ANNAPOLIS | Public-employee unions are anticipating a big win this year in Maryland, fighting back General Assembly efforts to make counties share nearly $1 billion in teacher pension costs with the state.
House and Senate subcommittees in the Democrat-controlled Assembly have passed several reforms this session to rein in pension costs, including a House plan that requires state employees to increase their contributions from 5 percent to 7 percent, raising the early-retirement age from 55 to 60 and shifting $17 million in administrative costs onto the counties.
But House and Senate leaders have - at least for now - relented in their efforts to get counties to share the projected $928 million bill for teacher-pension benefits, which would have helped the state close a $200 million budget shortfall and sustain its increasingly underfunded pension system.
Union leaders and other opponents of the cost-sharing argued that many counties are now in too dire financial shape to foot the bill without making further cuts and that higher costs on employees could hurt teacher recruiting and retention.
“The proposal thats being discussed would put counties in a difficult position — a crippling position, really,” said Adam Mendelson, spokesman for the Maryland State Education Association, which helped stage a rally earlier this month that brought thousands of teachers to the State House.
The union also said the House plan would have lowered employee morale and put “Maryland’s benefits back at the worst in the nation.”
The situation in Maryland, in which the governorship and Assembly are controlled by Democrat, is markedly different this year than, for example, in Wisconsin or Ohio, where Republican governors and GOP-controlled legislatures have tried to solve budget problems by reducing benefits that unions won for government employees.
Senate President Thomas V. Mike Miller Jr., Prince George’s Democrat, is among the Assembly leaders who supported cost sharing for the state’s 23 counties and Baltimore city, saying it is the only way to save a system racked by struggling investments and spiraling payouts to retirees. He also said changes made this year were “inadequate” and that the issue is far from settled.
“Some of the costs have got to be shifted to the counties who are responsible for the costs,” he said. “And I think it’s going to happen next year.”
Mr. Miller said cost sharing has strong support in the Senate and would likely have passed the chamber this year. However, the House is far more divided on the issue, largely because many junior delegates are reluctant to make an unpopular decision, he said.
Maryland, one of only three states that pay teacher pension benefits without help from local governments, has seen its teacher pension expenses double in the past five years. Its pension system was 93 percent funded in 2003, but will be just 59 percent funded this year.

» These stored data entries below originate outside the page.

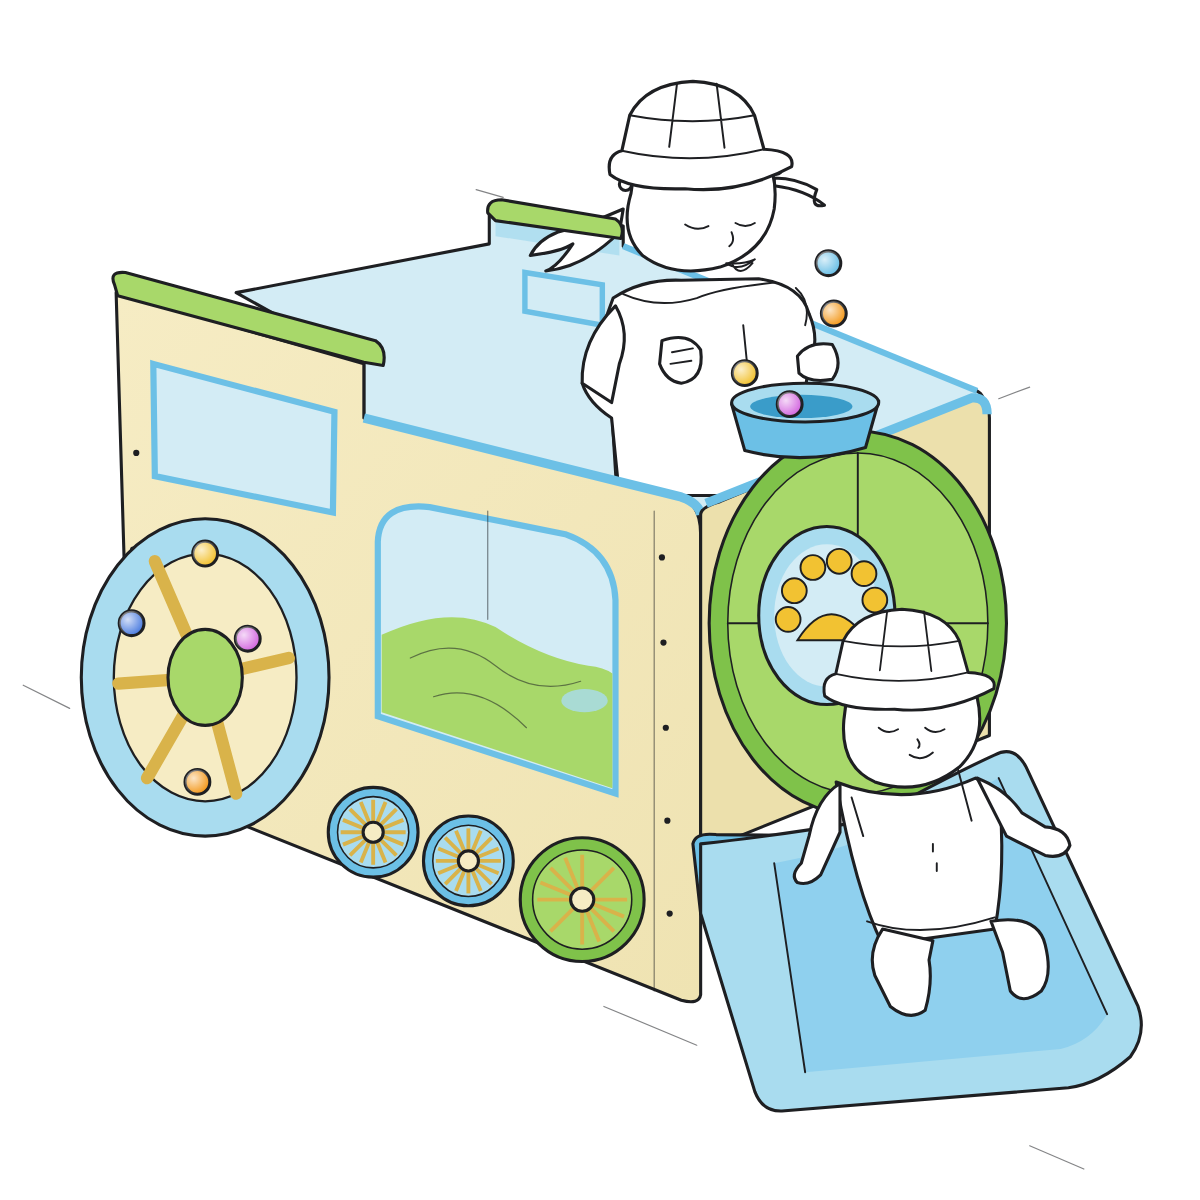
<!DOCTYPE html>
<html lang="en">
<head>
<meta charset="utf-8">
<title>Train Playhouse</title>
<link rel="stylesheet" href="https://fonts.googleapis.com/css2?family=Nunito&display=swap">
<style>
:root{
--ink:#1e1f22;--cream:#f6ecc4;--cream-dark:#ece0ac;--sky:#a9dcef;--sky-deep:#6cc0e6;
--glass:#d3ecf5;--leaf:#a8d86a;--leaf-deep:#7fc24a;--sun:#f2c232;--orange:#f39a1f;
--berry:#d46ae0;--blue-ball:#4f7fe0;--spoke:#d9b34a;--paper:#ffffff;--skin:#ffffff;
}
html,body{margin:0;width:1200px;height:1200px;overflow:hidden;background:var(--paper);font-family:"Nunito",sans-serif}
svg{display:block}
.ink{stroke:var(--ink);stroke-width:4;stroke-linejoin:round;stroke-linecap:round}
.line{stroke:var(--ink);stroke-width:2.5;fill:none;stroke-linecap:round;stroke-linejoin:round}
.fine{stroke:var(--ink);stroke-width:1.5;fill:none;stroke-linecap:round;opacity:.55}
</style>
</head>
<body>
<svg width="1200" height="1200" viewBox="0 0 1550 1550" role="img" aria-label="Two toddlers playing in a toy train playhouse with a slide">
<defs>
<radialGradient id="ballShine" cx="35%" cy="35%" r="65%"><stop offset="0" stop-color="#fff" stop-opacity=".75"/><stop offset="1" stop-color="#fff" stop-opacity="0"/></radialGradient>
<linearGradient id="panelShade" x1="0" y1="0" x2="1" y2="1"><stop offset="0" stop-color="var(--cream)"/><stop offset="1" stop-color="#efe3b2"/></linearGradient>
<g id="ball"><circle r="16" class="ink" stroke-width="3"/><circle r="16" fill="url(#ballShine)"/></g>
<g id="spokeWheel">
<circle r="58" fill="var(--sky-deep)" class="ink"/>
<circle r="46" fill="var(--sky)" stroke="var(--ink)" stroke-width="2"/>
<g stroke="var(--spoke)" stroke-width="5">
<line x1="-42" y1="0" x2="42" y2="0"/><line x1="0" y1="-42" x2="0" y2="42"/>
<line x1="-30" y1="-30" x2="30" y2="30"/><line x1="-30" y1="30" x2="30" y2="-30"/>
<line x1="-16" y1="-39" x2="16" y2="39"/><line x1="-39" y1="-16" x2="39" y2="16"/>
<line x1="-16" y1="39" x2="16" y2="-39"/><line x1="-39" y1="16" x2="39" y2="-16"/>
</g>
<circle r="13" fill="var(--cream)" class="ink" stroke-width="3"/>
</g>
<g id="bucketHat">
<path d="M-105 20 Q-110 -5 -90 -10 L-80 -55 Q-60 -95 0 -98 Q60 -95 78 -55 L90 -12 Q130 -10 125 10 Q60 45 -10 38 Q-80 40 -105 20 Z" fill="var(--skin)" class="ink" stroke-width="3"/>
<path class="line" d="M-90 -10 Q0 10 90 -12 M-80 -55 Q0 -40 78 -55 M-20 -96 L-30 -15 M30 -95 L40 -14"/>
</g>
</defs>

<g id="floor-lines" class="fine">
<line x1="30" y1="885" x2="90" y2="915"/><line x1="780" y1="1300" x2="900" y2="1350"/><line x1="1330" y1="1480" x2="1400" y2="1510"/><line x1="1290" y1="515" x2="1330" y2="500"/><line x1="615" y1="245" x2="650" y2="255"/>
</g>

<g id="train-interior">
<path d="M305 378 L632 315 L632 265 L805 292 L805 318 L1262 505 Q1275 512 1272 540 L905 662 L470 540 L470 470 Z" fill="var(--glass)" class="ink"/>
<path d="M640 275 L800 302 L800 330 L640 305 Z" fill="var(--sky)" opacity=".8"/>
<path d="M678 352 L778 368 L778 420 L678 402 Z" fill="var(--glass)" stroke="var(--sky-deep)" stroke-width="7"/>
<path d="M805 318 L1262 505" stroke="var(--sky-deep)" stroke-width="8" fill="none"/>
</g>

<g id="girl">
<path d="M792 385 Q830 360 880 362 L980 360 Q1035 368 1045 405 Q1060 440 1045 470 L1020 640 L800 640 L790 540 Q760 520 752 495 Z" fill="var(--skin)" class="ink"/>
<path class="line" d="M805 380 Q850 400 900 385 Q930 372 1000 365 M1028 372 Q1048 390 1040 420 M790 540 L795 620 M960 420 L965 470"/>
<path d="M752 495 Q750 440 795 395 Q815 430 800 470 L790 520 Z" fill="var(--skin)" class="ink"/>
<path d="M855 440 Q890 428 905 452 Q910 490 880 495 Q860 492 852 470 Z" fill="var(--skin)" class="ink"/>
<path class="line" d="M868 455 L895 450 M866 470 L893 466"/>
<path d="M1030 460 Q1045 440 1075 445 Q1090 470 1075 490 Q1045 495 1032 482 Z" fill="var(--skin)" class="ink"/>
<path d="M805 270 Q760 290 720 300 Q695 310 685 330 Q725 325 740 315 Q720 345 705 350 Q755 345 800 300 Z" fill="var(--skin)" class="ink"/>
<path d="M1000 240 Q1040 245 1065 265 Q1045 270 1055 245 Q1030 230 1000 230 Z" fill="var(--skin)" class="ink"/>
<path d="M815 250 Q800 300 830 330 Q870 360 930 345 Q990 325 1000 270 Q1005 230 990 205 L820 215 Z" fill="var(--skin)" class="ink"/>
<circle cx="808" cy="238" r="8" fill="var(--skin)" class="ink" stroke-width="2.5"/>
<circle cx="1003" cy="218" r="7" fill="var(--skin)" class="ink" stroke-width="2.5"/>
<use href="#bucketHat" transform="translate(895 205) scale(1.02)"/>
<path class="line" d="M885 290 Q900 300 915 292 M950 288 Q963 296 975 288 M945 300 Q950 312 942 318 M938 340 Q955 352 975 335 Q960 342 938 340 M945 340 Q955 360 972 340"/>
</g>

<g id="side-panel">
<path d="M150 378 L470 470 L470 540 L880 642 Q905 652 905 690 L905 1285 Q903 1298 880 1292 L200 1020 Q170 1005 168 980 Z" fill="url(#panelShade)" class="ink"/>
<path d="M470 540 L880 642 Q903 650 905 665" fill="none" stroke="var(--sky-deep)" stroke-width="12"/>
<path d="M845 660 L845 1280" class="fine"/>
<path d="M148 368 Q140 350 162 352 L485 440 Q500 450 495 472 L470 468 L152 382 Z" fill="var(--leaf)" class="ink"/>
<path d="M630 275 Q628 258 648 258 L795 283 Q808 292 802 308 L640 285 Z" fill="var(--leaf)" class="ink"/>
<path d="M198 470 L432 532 L430 662 L200 615 Z" fill="var(--glass)" stroke="var(--sky-deep)" stroke-width="8"/>
<path d="M488 700 Q490 648 555 655 L730 690 Q792 712 795 775 L795 1025 L488 925 Z" fill="var(--glass)" stroke="var(--sky-deep)" stroke-width="8"/>
<path d="M493 820 Q580 780 640 810 Q700 850 760 860 Q780 862 791 870 L791 1018 L493 920 Z" fill="var(--leaf)"/>
<path class="fine" d="M530 850 Q590 820 640 860 Q690 900 750 880 M560 900 Q620 880 680 940 M630 660 L630 800"/>
<ellipse cx="755" cy="905" rx="30" ry="15" fill="var(--sky)" opacity=".8"/>
<g fill="var(--ink)">
<circle cx="176" cy="585" r="4"/><circle cx="172" cy="710" r="4"/><circle cx="855" cy="720" r="4"/><circle cx="857" cy="830" r="4"/><circle cx="860" cy="940" r="4"/><circle cx="862" cy="1060" r="4"/><circle cx="865" cy="1180" r="4"/>
</g>
</g>

<g id="front-face">
<path d="M905 665 Q905 655 930 648 L1255 512 Q1278 510 1278 540 L1278 950 L905 1100 Z" fill="var(--cream-dark)" class="ink"/>
<path d="M912 650 L1255 514 Q1275 512 1275 535" fill="none" stroke="var(--sky-deep)" stroke-width="12"/>
</g>

<g id="rear-wheel" transform="translate(265 875)">
<ellipse rx="160" ry="205" fill="var(--sky)" class="ink"/>
<ellipse rx="118" ry="160" fill="var(--cream)" stroke="var(--ink)" stroke-width="3"/>
<g stroke="var(--spoke)" stroke-width="16" stroke-linecap="round">
<line x1="0" y1="0" x2="-65" y2="-150"/><line x1="0" y1="0" x2="108" y2="-25"/><line x1="0" y1="0" x2="40" y2="150"/><line x1="0" y1="0" x2="-112" y2="8"/><line x1="0" y1="0" x2="-75" y2="130"/>
</g>
<ellipse rx="48" ry="62" fill="var(--leaf)" class="ink"/>
<use href="#ball" x="0" y="-160" fill="var(--sun)"/>
<use href="#ball" x="-95" y="-70" fill="var(--blue-ball)"/>
<use href="#ball" x="55" y="-50" fill="var(--berry)"/>
<use href="#ball" x="-10" y="135" fill="var(--orange)"/>
</g>

<g id="small-wheels">
<use href="#spokeWheel" x="482" y="1075"/>
<use href="#spokeWheel" x="605" y="1112"/>
<g transform="translate(752 1162)">
<circle r="80" fill="var(--leaf-deep)" class="ink"/><circle r="64" fill="var(--leaf)" stroke="var(--ink)" stroke-width="2"/>
<g stroke="var(--spoke)" stroke-width="5"><line x1="-58" y1="0" x2="58" y2="0"/><line x1="0" y1="-58" x2="0" y2="58"/><line x1="-41" y1="-41" x2="41" y2="41"/><line x1="-41" y1="41" x2="41" y2="-41"/><line x1="-22" y1="-54" x2="22" y2="54"/><line x1="-54" y1="-22" x2="54" y2="22"/></g>
<circle r="15" fill="var(--cream)" class="ink" stroke-width="3"/>
</g>
</g>

<g id="boiler-front" transform="translate(1108 805)">
<ellipse rx="192" ry="248" fill="var(--leaf-deep)" class="ink"/>
<ellipse rx="168" ry="220" fill="var(--leaf)" stroke="var(--ink)" stroke-width="2"/>
<path class="line" d="M0 -220 L0 -115 M-168 0 L-85 0 M85 0 L168 0"/>
<ellipse cx="-40" cy="-10" rx="88" ry="115" fill="var(--sky)" class="ink"/>
<ellipse cx="-40" cy="-10" rx="68" ry="92" fill="var(--glass)"/>
<g fill="var(--sun)" stroke="var(--ink)" stroke-width="2.5">
<circle cx="-90" cy="-5" r="16"/><circle cx="-82" cy="-42" r="16"/><circle cx="-58" cy="-72" r="16"/><circle cx="-24" cy="-80" r="16"/><circle cx="8" cy="-64" r="16"/><circle cx="22" cy="-30" r="16"/><circle cx="24" cy="6" r="16"/>
<path d="M-78 22 Q-35 -45 12 22 Z"/>
</g>
</g>

<g id="ball-funnel">
<path d="M945 522 L962 582 Q1040 602 1118 578 L1135 518 Z" fill="var(--sky-deep)" class="ink"/>
<ellipse cx="1040" cy="520" rx="95" ry="25" fill="var(--sky)" class="ink"/>
<ellipse cx="1035" cy="525" rx="66" ry="15" fill="#3a9cc9"/>
<use href="#ball" x="1020" y="522" fill="var(--berry)"/>
</g>

<g id="play-balls">
<use href="#ball" x="1070" y="340" fill="var(--sky-deep)"/>
<use href="#ball" x="1077" y="405" fill="var(--orange)"/>
<use href="#ball" x="962" y="482" fill="var(--sun)"/>
</g>

<g id="slide">
<path d="M895 1090 Q898 1075 925 1078 L1100 1080 L905 1180 Z" fill="var(--sky-deep)" class="ink"/>
<path d="M905 1090 Q1000 1080 1120 1060 Q1230 1000 1285 975 Q1310 962 1325 990 L1470 1300 Q1482 1335 1460 1365 Q1420 1400 1380 1405 L1010 1435 Q985 1436 975 1410 L905 1180 Z" fill="var(--sky)" class="ink"/>
<path d="M1000 1115 Q1140 1090 1290 1005 L1430 1310 Q1410 1345 1370 1355 L1040 1385 Z" fill="#8fd0ee"/>
<path class="line" d="M1000 1115 L1040 1385 M1290 1005 L1430 1310"/>
</g>

<g id="baby">
<path d="M1080 1010 Q1170 1045 1260 1005 L1290 1020 Q1300 1120 1285 1200 L1140 1220 Q1105 1150 1080 1010 Z" fill="var(--skin)" class="ink"/>
<path class="line" d="M1235 985 L1255 1060 M1100 1030 L1115 1080 M1205 1090 L1205 1100 M1210 1115 L1210 1125 M1120 1190 Q1190 1215 1285 1185"/>
<path d="M1085 1012 Q1055 1030 1045 1080 L1035 1115 Q1020 1130 1030 1140 Q1045 1145 1060 1130 L1085 1075 Z" fill="var(--skin)" class="ink"/>
<path d="M1262 1005 Q1300 1020 1320 1050 L1350 1068 Q1378 1070 1382 1092 Q1375 1110 1350 1105 L1300 1080 Z" fill="var(--skin)" class="ink"/>
<path d="M1140 1200 Q1120 1230 1130 1260 Q1140 1280 1150 1300 Q1175 1320 1195 1305 Q1205 1270 1200 1240 L1205 1215 Z" fill="var(--skin)" class="ink"/>
<path d="M1280 1190 Q1340 1180 1350 1220 Q1360 1260 1345 1280 Q1320 1300 1305 1280 L1295 1230 Z" fill="var(--skin)" class="ink"/>
<path d="M1090 930 Q1085 990 1130 1010 Q1190 1030 1240 990 Q1275 955 1262 900 L1095 890 Z" fill="var(--skin)" class="ink"/>
<use href="#bucketHat" transform="translate(1165 880) scale(.95)"/>
<path class="line" d="M1135 940 Q1147 950 1160 942 M1195 940 Q1207 950 1220 942 M1175 975 Q1190 985 1205 972 M1185 955 Q1190 962 1186 966"/>
</g>
</svg>
</body>
</html>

The changes will be in the fiscal 2012 state budget. The House has passed a $34.2 billion budget, a reworking of the one Democratic Gov. Martin O’Malley submitted in January. The Senate is expected to begin its debate Tuesday, which will be followed by leaders of both chambers meeting to agree on a final version.
Cost-sharing supporters also say such a change is only fair, considering counties control their own salaries and hiring.
“I think were going to eventually have to do something,” said state Sen. Ulysses Currie, Prince Georges Democrat and member of the chamber’s Budget and Taxation Committee. “But these are tough times for local governments.”
Pensions will likely be a major issue again in next years General Assembly, when the state will face an anticipated $1.2 billion structural deficit. While the pension system will be 59 percent funded this year, Mr. OMalley has said he hopes to see the system 80 percent funded by 2023.
Delegate Gail H. Bates, Howard Republican, opposes cost sharing, especially in a time where numerous local governments are facing their own shortfalls. While some cost-sharing supporters have blamed counties for the failing pension system, arguing that they recklessly raised salaries, she said the state is also to blame for overspending and approving pension-benefit enhancements in recent years.
“When we enhanced the pension years ago, the counties never came to us and said, ‘Please increase the payments.’ We did that on our own,” said Mrs. Bates, a member of the House Appropriations Committee, which approved this year’s pension changes.